“Our time is up,” the state-run Etemad daily quoted Fayaz Zahed, a so-called “reformist” activist, as saying on October 22. “Inviting people to peaceful negotiations, dialogue, or trying to reason with them is very hard or even terminated.” Why would Zahed make such an acknowledgment while other regime officials are constantly bragging about stability?
Protests are waging across Iran. People from all walks of life, particularly youth and women, are participating in these demonstrations, calling out the entire regime. What was initially sparked by the tragic death of a young woman in police custody became a nationwide uprising, and now seemingly, we are witnessing a revolution in the making.
Regime officials and experts like Zahed sense the danger better than anyone else. They face a volatile society and see an angry population threatening everything their ilk has helped to preserve for decades.
“You can’t believe how much pledges to calmness, dialogue, reform, negotiation, logic, etc. have become tough (these days); not tough, rather it is over. This is the biggest threat to the psychological and political stability of the country,” Zahed said, and by “country,” he meant the ruling theocracy.
If Zahed and his peers had slightly cared about Iran’s stability, they wouldn’t be occupying top positions in a regime that squanders national wealth on terrorism and inflicts violence on people. Zahed, who worked as an advisor to the so-called “moderate” President Hassan Rouhani, did not have a sudden change of heart. But when there is nothing more to loot, thieves lock horns.
“But I have no answer if you ask me for a solution. I can’t even explain it to my daughters, let alone the students or the outer audience. Suppose I’d answer it fairly about who is responsible for this situation. In that case, I’d say that the share of the Islamic Republic of Iran is undoubtedly more than the rest,” Zahed said, rejecting officials’ “national dialogue” rhetoric.
Nor is the current uprising tied to any of the regime’s internal factions or groupings. There are no illusions about reform or gradual change from within. One of the popular slogans in #Tehran is “Hard-liners, reformers, the game is now over”#Iranprotests pic.twitter.com/saMjwuA42t
— Maryam Rajavi (@Maryam_Rajavi) January 9, 2018
Iran’s society has long rejected the so-called “reformist” faction.
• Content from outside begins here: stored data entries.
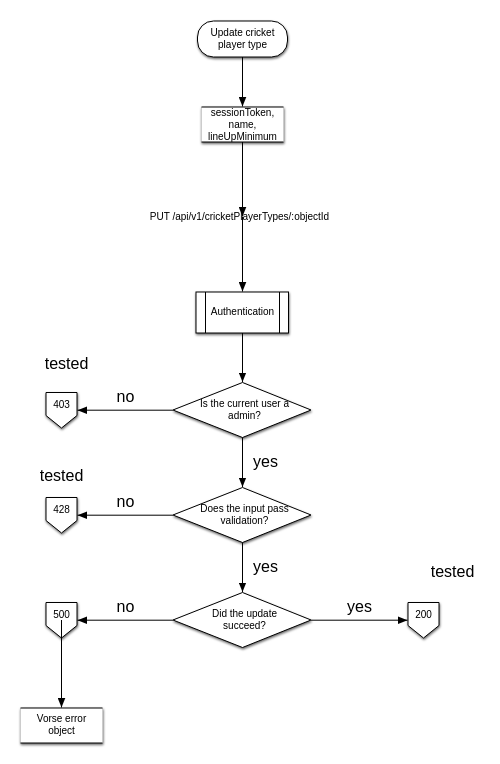
<!DOCTYPE html>
<html lang="en">
<head>
<meta charset="utf-8">
<title>Update cricket player type</title>
<style>
:root { --ink: #000; --paper: #fff; --side: #ccc; }
* { box-sizing: border-box; }
html, body { margin: 0; background: var(--paper); }
.flowchart {
  position: relative; width: 500px; height: 764px; overflow: hidden;
  background: var(--paper); color: var(--ink);
  font: 10px/12px "Liberation Sans", Arial, sans-serif;
}
.shapes { position: absolute; inset: 0; display: block; }
.shape { fill: var(--paper); stroke: var(--ink); stroke-width: 1; }
.fill { fill: var(--paper); }
.line { fill: none; stroke: var(--ink); stroke-width: 1; }
.arrows path { marker-end: url(#arrow); }
.side { stroke: var(--side); stroke-width: 1; }
.node, .label {
  position: absolute; display: flex; align-items: center; justify-content: center;
  text-align: center; white-space: nowrap;
}
.node { left: calc(var(--x) - 70px); top: calc(var(--y) - 20px); width: 140px; height: 40px; }
.label { left: calc(var(--x) - 35px); top: calc(var(--y) - 10px); width: 70px; height: 20px; font-size: 16px; line-height: 20px; }
.request { left: 139.5px; top: 207px; width: 200px; height: 20px; }
</style>
</head>
<body>
<main class="flowchart">
  <svg class="shapes" width="500" height="764" viewBox="0 0 500 764" aria-hidden="true">
    <defs>
      <filter id="shadow" x="-20%" y="-20%" width="140%" height="150%">
        <feDropShadow dx="0.5" dy="1.5" stdDeviation="0.9" flood-color="#000" flood-opacity="0.6"/>
      </filter>
      <marker id="arrow" markerUnits="userSpaceOnUse" markerWidth="10" markerHeight="8" refX="9.5" refY="4" orient="auto">
        <path d="M0 0.2 9.5 4 0 7.8Z"/>
      </marker>
      <path id="decision" class="shape" d="M173 0 242.5-27.5 311 0 242.5 27.5Z"/>
      <path id="response" class="shape" d="M-15.5-17.5h31v23L0 18-15.5 5.5Z"/>
      <g id="data-box">
        <rect class="fill" width="82" height="35"/>
        <path class="side" d="M0 0V35M82 0V35"/>
        <path class="line" d="M0 0H82M0 35H82"/>
      </g>
    </defs>
    <g filter="url(#shadow)">
      <rect class="shape" x="197.5" y="21" width="90" height="36" rx="16"/>
      <use href="#data-box" x="201.5" y="107"/>
      <rect class="shape" x="196" y="292" width="92.5" height="41"/>
      <use href="#decision" y="410"/>
      <use href="#decision" y="515"/>
      <use href="#decision" y="620"/>
      <use href="#response" x="61.5" y="410"/>
      <use href="#response" x="61.5" y="515"/>
      <use href="#response" x="61.5" y="620"/>
      <use href="#response" x="423.5" y="620"/>
      <use href="#data-box" x="20.5" y="708"/>
    </g>
    <path class="line" d="M205.5 292V333M279.5 292V333"/>
    <g class="line arrows">
      <path d="M242.5 57V106.500"/>
      <path d="M242.5 142V216.500"/>
      <path d="M242.5 217V291.500"/>
      <path d="M242.5 333V382"/>
      <path d="M242.5 437.5V487"/>
      <path d="M242.5 542.5V592"/>
      <path d="M173 410.2H77.500"/>
      <path d="M173 515.2H77.500"/>
      <path d="M173 620.2H77.500"/>
      <path d="M311 620.2H407.500"/>
      <path d="M61.5 620V707.500"/>
    </g>
  </svg>

  <div class="node" style="--x:242.5px;--y:39px">Update cricket<br>player type</div>
  <div class="node" style="--x:242.5px;--y:125px">sessionToken,<br>name,<br>lineUpMinimum</div>
  <div class="node request">PUT /api/v1/cricketPlayerTypes/:objectId</div>
  <div class="node" style="--x:242.5px;--y:312px">Authentication</div>
  <div class="node" style="--x:244.5px;--y:410px">Is the current user a<br>admin?</div>
  <div class="node" style="--x:244.5px;--y:515px">Does the input pass<br>validation?</div>
  <div class="node" style="--x:244.5px;--y:620px">Did the update<br>succeed?</div>
  <div class="node" style="--x:61.5px;--y:405px">403</div>
  <div class="node" style="--x:61.5px;--y:510px">428</div>
  <div class="node" style="--x:61.5px;--y:615px">500</div>
  <div class="node" style="--x:423.5px;--y:615px">200</div>
  <div class="node" style="--x:61.5px;--y:725px">Vorse error<br>object</div>

  <div class="label" style="--x:66.5px;--y:364px">tested</div>
  <div class="label" style="--x:61.5px;--y:476px">tested</div>
  <div class="label" style="--x:452.5px;--y:572px">tested</div>
  <div class="label" style="--x:125.4px;--y:397px">no</div>
  <div class="label" style="--x:125.4px;--y:502px">no</div>
  <div class="label" style="--x:125.4px;--y:607px">no</div>
  <div class="label" style="--x:265.5px;--y:462px">yes</div>
  <div class="label" style="--x:265.5px;--y:567px">yes</div>
  <div class="label" style="--x:359.5px;--y:607px">yes</div>
</main>
</body>
</html>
Founded in 1997, the primary objective of the faction was to misguide Iranians and the international community into the mirage of “moderation.” Iranians soon overcame the myth of reformism as they sensed the regime’s brutality with bone and flesh. Several uprisings, including the student movement in 1998, are testaments to this fact. In other words, this movement was always bereft of solutions to Iran’s domestic crises; it was created to help the ruling regime and to get “regime change” off the table.
The last nail in the “reformism” coffin was delivered by Iranians in 2018 when they chanted on the streets, “reformist, hardliner, the game is over.” It took four years for Zahed and other officials to acknowledge this fact.
It is worth noting that the Iranian Resistance vehemently rejected the false notion of the clerical regime’s moderation for a long, taking this message to Iranian society as well as advocating it on the international stage. On May 24, 1997, one day after Mohammad Khatami took office, the Iranian Resistance Leader, Mr. Massoud Rajavi, famously said, “A viper never gives birth to a dove.”
While Iranian people and even authorities have declared the “end of reformism,” sadly, western officials are still wandering toward the mirage of moderation. Insisting on reviving the highly flawed Iran nuclear deal, calling for dialogue, and refusing to recognize the Iranian people’s right to self-defense in the face of the regime’s mounting violence, are some inapt actions the western democracies are taking. Whether they are anticipating the uprising to be quelled again or opting to preserve strategic interests in the status quo, eventually, the Iranian people will prove them wrong again, like in 1979.
After almost three decades of the night-walking towards the Iranian “myth of moderation” or a change in behavior from Iran’s clerical regime, the security, as well as the economic stability of the world, has changed for the worse. The result has been nonother than the regime’s rampant terrorism in the region and more human rights violations with impunity.
The world’s inaction vis-à-vis Tehran’s malign activities emboldened the regime to send its diplomat-terrorist to France, with the task of bombing the opposition’s rally in 2018 and killing hundreds of Western leaders and legislators. People in over 190 cities are chanting slogans such as “Death to Khamenei” and “Down with the dictator.” They are rejecting the ruling theocracy in its entirety and calling for regime change.
The international community should go beyond expressing solidarity with Iranians. It must recognize the Iranian people’s right to self-defense and self-determination of their future. By doing this, it might heed the Iranian people at last or even those who have misguided the world for so long.
— Maryam Rajavi (@Maryam_Rajavi) October 21, 2009